In the days leading up to Southern California’s first major storm in nearly a year, Patricia Beckmann Wells didn’t waste any time.
She and her husband dropped sandbags around their rural Kagel Canyon home, near where the Creek fire swept through the mountains above Sylmar last month and forced them out for three days. They stocked up on gasoline and bought an extra battery for their generator. They loaded their pantry with nonperishable food: soup, cereal, candy and PediaSure for their 5-year-old son.
During this brush with Mother Nature, they were staying put.
“No more Motel 6 for us,” Beckmann Wells said, despite the evacuation order in effect in her neighborhood. “We’re expecting to just be trapped in the canyon. Everyone is just out getting supplies and holing up to stay here. Nobody wants to evacuate. They don’t see this as the threat the fire was.”
Vast swaths of Southern California were ordered Monday to evacuate — for the second time in as many months — as a powerful rainstorm released a deluge onto fire-ravaged slopes, triggering stern warnings from authorities about mudslides, flash floods and debris flows. Forecasters said the heaviest rainfall was expected early Tuesday.
In Los Angeles County, sheriff’s deputies went door-to-door Monday alerting residents about the orders in Kagel Canyon, Lopez Canyon and Little Tujunga Canyon. Those who refused to leave said they had to sign a form saying they understood the risk.
Residents in burn zones in Santa Barbara and Ventura counties, along with an area of Duarte, were also ordered to leave, while those in Corona and Burbank burn areas were put on notice that they may have to if conditions worsened.
Whether residents planned to stay or go, all seemed to agree on one thing: the weather whiplash was exhausting.
“I’m tired of evacuating,” said Debra Saucedo, who was displaced from her Santa Barbara home for two weeks when the massive Thomas fire raged across Ventura and Santa Barbara counties last month.
On Monday afternoon, clothed in her pink raincoat, she dropped a row of sandbags outside her home and fled.
When a fire sweeps through an area, it not only burns the vegetation but damages the soil itself. The intense heat makes the soil unable to absorb water the way it normally would.
“I’ve seen floods here before, and it’s not a joke,” Saucedo said.
During the Thomas fire, Teri Lebow spent 12 days with friends in Los Angeles. When she returned to Montecito, her home was covered in ash and damaged by smoke. Now, she was told to leave again because of the rain, even though she said she doesn’t have hills directly above her home.
“It’s insane,” Lebow said. “I can’t seem to get my life kick-started.”
While her husband is traveling for work, Lebow, 65, had gardeners put sandbags around her home.

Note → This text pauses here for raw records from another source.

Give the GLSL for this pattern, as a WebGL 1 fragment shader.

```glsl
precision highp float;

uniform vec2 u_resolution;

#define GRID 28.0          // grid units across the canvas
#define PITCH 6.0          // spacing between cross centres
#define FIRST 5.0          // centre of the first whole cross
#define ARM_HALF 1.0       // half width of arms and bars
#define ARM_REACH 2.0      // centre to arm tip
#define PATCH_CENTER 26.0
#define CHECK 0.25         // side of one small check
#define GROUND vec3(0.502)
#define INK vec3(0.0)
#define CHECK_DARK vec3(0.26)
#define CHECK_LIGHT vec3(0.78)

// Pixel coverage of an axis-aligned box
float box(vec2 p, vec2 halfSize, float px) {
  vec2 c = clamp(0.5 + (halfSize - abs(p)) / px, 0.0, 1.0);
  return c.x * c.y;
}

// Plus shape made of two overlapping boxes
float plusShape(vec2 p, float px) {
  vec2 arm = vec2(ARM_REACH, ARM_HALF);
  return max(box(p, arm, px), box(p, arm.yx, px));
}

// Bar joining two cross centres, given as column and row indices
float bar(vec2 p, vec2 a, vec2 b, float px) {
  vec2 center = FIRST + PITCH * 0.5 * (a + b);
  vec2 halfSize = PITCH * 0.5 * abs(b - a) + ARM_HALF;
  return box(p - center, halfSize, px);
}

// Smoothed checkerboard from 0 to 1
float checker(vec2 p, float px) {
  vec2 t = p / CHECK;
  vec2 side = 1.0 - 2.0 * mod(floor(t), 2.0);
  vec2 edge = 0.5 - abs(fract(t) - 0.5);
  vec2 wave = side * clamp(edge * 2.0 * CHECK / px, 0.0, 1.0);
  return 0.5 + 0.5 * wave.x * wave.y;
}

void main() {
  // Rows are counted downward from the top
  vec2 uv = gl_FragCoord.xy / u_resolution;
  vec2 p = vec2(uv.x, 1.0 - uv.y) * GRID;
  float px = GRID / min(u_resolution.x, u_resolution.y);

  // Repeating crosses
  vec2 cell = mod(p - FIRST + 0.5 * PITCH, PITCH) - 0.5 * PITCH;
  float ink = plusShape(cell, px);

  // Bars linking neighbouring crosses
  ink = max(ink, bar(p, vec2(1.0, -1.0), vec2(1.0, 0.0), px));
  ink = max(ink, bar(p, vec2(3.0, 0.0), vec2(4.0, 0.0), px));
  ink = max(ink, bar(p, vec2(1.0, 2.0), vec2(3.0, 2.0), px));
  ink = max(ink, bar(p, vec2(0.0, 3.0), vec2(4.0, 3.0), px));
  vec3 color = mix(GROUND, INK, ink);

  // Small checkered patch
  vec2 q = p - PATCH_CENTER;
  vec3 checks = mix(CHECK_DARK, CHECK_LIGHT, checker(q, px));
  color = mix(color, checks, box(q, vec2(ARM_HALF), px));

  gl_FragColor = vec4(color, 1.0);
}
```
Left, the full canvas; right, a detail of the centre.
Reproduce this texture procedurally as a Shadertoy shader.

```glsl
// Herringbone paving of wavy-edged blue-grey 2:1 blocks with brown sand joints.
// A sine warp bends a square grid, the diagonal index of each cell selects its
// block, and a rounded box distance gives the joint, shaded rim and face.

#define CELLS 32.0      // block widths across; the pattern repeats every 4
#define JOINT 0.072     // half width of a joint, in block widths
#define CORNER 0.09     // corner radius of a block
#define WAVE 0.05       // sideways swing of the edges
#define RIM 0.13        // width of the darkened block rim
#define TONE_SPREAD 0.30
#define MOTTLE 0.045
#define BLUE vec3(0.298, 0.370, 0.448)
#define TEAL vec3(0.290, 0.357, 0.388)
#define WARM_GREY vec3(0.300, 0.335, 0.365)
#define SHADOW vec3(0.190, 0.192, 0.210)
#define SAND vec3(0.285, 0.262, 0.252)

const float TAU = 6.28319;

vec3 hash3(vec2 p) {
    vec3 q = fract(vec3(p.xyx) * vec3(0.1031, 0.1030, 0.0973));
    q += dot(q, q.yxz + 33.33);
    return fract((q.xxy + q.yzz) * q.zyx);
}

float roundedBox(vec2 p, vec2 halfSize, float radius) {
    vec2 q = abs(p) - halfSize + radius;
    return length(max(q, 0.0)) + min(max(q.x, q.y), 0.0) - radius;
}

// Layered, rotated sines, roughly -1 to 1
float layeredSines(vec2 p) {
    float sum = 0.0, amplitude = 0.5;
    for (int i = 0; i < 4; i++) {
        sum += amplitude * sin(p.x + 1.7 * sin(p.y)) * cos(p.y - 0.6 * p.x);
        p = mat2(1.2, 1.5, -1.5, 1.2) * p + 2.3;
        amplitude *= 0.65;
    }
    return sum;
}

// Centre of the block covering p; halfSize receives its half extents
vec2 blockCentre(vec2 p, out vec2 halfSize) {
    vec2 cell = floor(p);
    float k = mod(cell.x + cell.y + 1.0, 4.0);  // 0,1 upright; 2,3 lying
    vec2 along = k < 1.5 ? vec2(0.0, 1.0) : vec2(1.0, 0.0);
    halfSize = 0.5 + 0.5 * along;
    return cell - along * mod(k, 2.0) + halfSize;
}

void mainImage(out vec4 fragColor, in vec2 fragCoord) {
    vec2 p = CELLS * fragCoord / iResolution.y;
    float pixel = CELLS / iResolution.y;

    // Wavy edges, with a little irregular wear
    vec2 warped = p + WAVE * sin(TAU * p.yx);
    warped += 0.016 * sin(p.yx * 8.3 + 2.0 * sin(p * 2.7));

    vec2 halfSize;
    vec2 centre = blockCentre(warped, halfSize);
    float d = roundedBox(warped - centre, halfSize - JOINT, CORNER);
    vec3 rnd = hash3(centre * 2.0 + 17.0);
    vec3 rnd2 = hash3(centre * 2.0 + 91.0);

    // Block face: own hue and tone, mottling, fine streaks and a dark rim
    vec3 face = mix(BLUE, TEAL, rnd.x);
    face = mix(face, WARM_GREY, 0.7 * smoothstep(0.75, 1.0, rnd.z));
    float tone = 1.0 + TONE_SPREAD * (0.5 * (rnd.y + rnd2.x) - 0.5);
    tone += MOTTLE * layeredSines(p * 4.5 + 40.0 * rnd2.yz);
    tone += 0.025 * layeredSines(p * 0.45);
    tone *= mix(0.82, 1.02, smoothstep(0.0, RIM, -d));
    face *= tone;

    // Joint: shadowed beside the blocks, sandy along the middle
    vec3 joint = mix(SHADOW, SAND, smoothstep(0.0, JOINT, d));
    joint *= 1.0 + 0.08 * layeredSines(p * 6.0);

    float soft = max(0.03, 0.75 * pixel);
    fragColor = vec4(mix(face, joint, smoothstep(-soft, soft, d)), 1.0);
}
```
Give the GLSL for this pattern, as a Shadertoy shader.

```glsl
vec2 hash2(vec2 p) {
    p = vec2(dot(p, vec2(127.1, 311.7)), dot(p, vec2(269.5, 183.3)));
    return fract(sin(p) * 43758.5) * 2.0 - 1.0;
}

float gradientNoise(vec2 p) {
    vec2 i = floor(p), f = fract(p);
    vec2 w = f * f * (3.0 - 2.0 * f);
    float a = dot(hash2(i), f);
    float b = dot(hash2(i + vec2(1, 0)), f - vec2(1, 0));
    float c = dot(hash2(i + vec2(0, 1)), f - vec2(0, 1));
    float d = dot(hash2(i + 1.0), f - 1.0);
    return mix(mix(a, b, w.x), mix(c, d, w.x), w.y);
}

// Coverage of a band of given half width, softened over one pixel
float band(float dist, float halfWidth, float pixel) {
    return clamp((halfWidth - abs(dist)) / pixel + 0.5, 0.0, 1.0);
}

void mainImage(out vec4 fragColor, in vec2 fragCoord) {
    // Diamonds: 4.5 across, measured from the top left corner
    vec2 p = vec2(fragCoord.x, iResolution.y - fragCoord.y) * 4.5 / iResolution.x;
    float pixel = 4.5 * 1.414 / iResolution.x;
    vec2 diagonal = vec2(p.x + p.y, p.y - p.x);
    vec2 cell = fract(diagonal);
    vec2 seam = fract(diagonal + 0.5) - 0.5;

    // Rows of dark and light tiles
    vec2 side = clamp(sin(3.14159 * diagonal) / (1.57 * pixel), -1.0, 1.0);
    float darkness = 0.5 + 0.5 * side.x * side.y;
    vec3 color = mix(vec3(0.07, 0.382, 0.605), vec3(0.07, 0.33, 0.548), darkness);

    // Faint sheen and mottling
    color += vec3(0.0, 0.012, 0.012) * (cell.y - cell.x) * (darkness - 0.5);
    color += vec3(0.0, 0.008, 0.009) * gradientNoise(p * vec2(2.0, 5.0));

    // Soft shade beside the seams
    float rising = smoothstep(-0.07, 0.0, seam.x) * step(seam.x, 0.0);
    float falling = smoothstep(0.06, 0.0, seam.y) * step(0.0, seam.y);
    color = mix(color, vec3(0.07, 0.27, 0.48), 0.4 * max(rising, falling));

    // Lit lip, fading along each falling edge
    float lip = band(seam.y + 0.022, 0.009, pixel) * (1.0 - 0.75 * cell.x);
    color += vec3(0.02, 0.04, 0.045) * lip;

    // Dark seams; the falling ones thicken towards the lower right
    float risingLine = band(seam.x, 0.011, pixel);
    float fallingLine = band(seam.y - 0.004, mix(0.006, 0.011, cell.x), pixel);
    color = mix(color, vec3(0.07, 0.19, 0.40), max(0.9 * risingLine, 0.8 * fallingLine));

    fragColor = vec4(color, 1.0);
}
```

On Monday night, she planned to head to the Four Seasons on Channel Drive.
The rain is of greatest concern in the mountains burned in the deadly Thomas fire, areas that are expected to see some of the heaviest downpours. The storm was initially forecast to produce as much as 4 inches of rain over the south-facing mountains and foothills, but forecasters Monday increased those totals.
Some communities — particularly within the Thomas fire burn area — could see as much as 9 inches of rain between Monday and Tuesday, with as much as 1½ inches of rain falling every hour, said Robbie Munroe, a meteorologist for the National Weather Service. Debris flows begin at about a third of that rate, he said.
The slopes that provide such ample views of the California coastline are also forcing up moisture from the storm, further squeezing out heavy rain. The same topography is responsible for the dreaded “sundowner” winds that pushed flames downhill into homes last month.
Weather officials warned of “damaging” wind gusts that could top 60 mph Monday night into Tuesday morning, potentially causing downed trees and power lines. Thunderstorms may hit region Tuesday, bringing the potential for brief heavy downpours and small hail, the weather service said.
A major storm is also hitting Northern California, causing concerns about flooding in the wine country fire zone, where more than 10,000 homes were burned in October.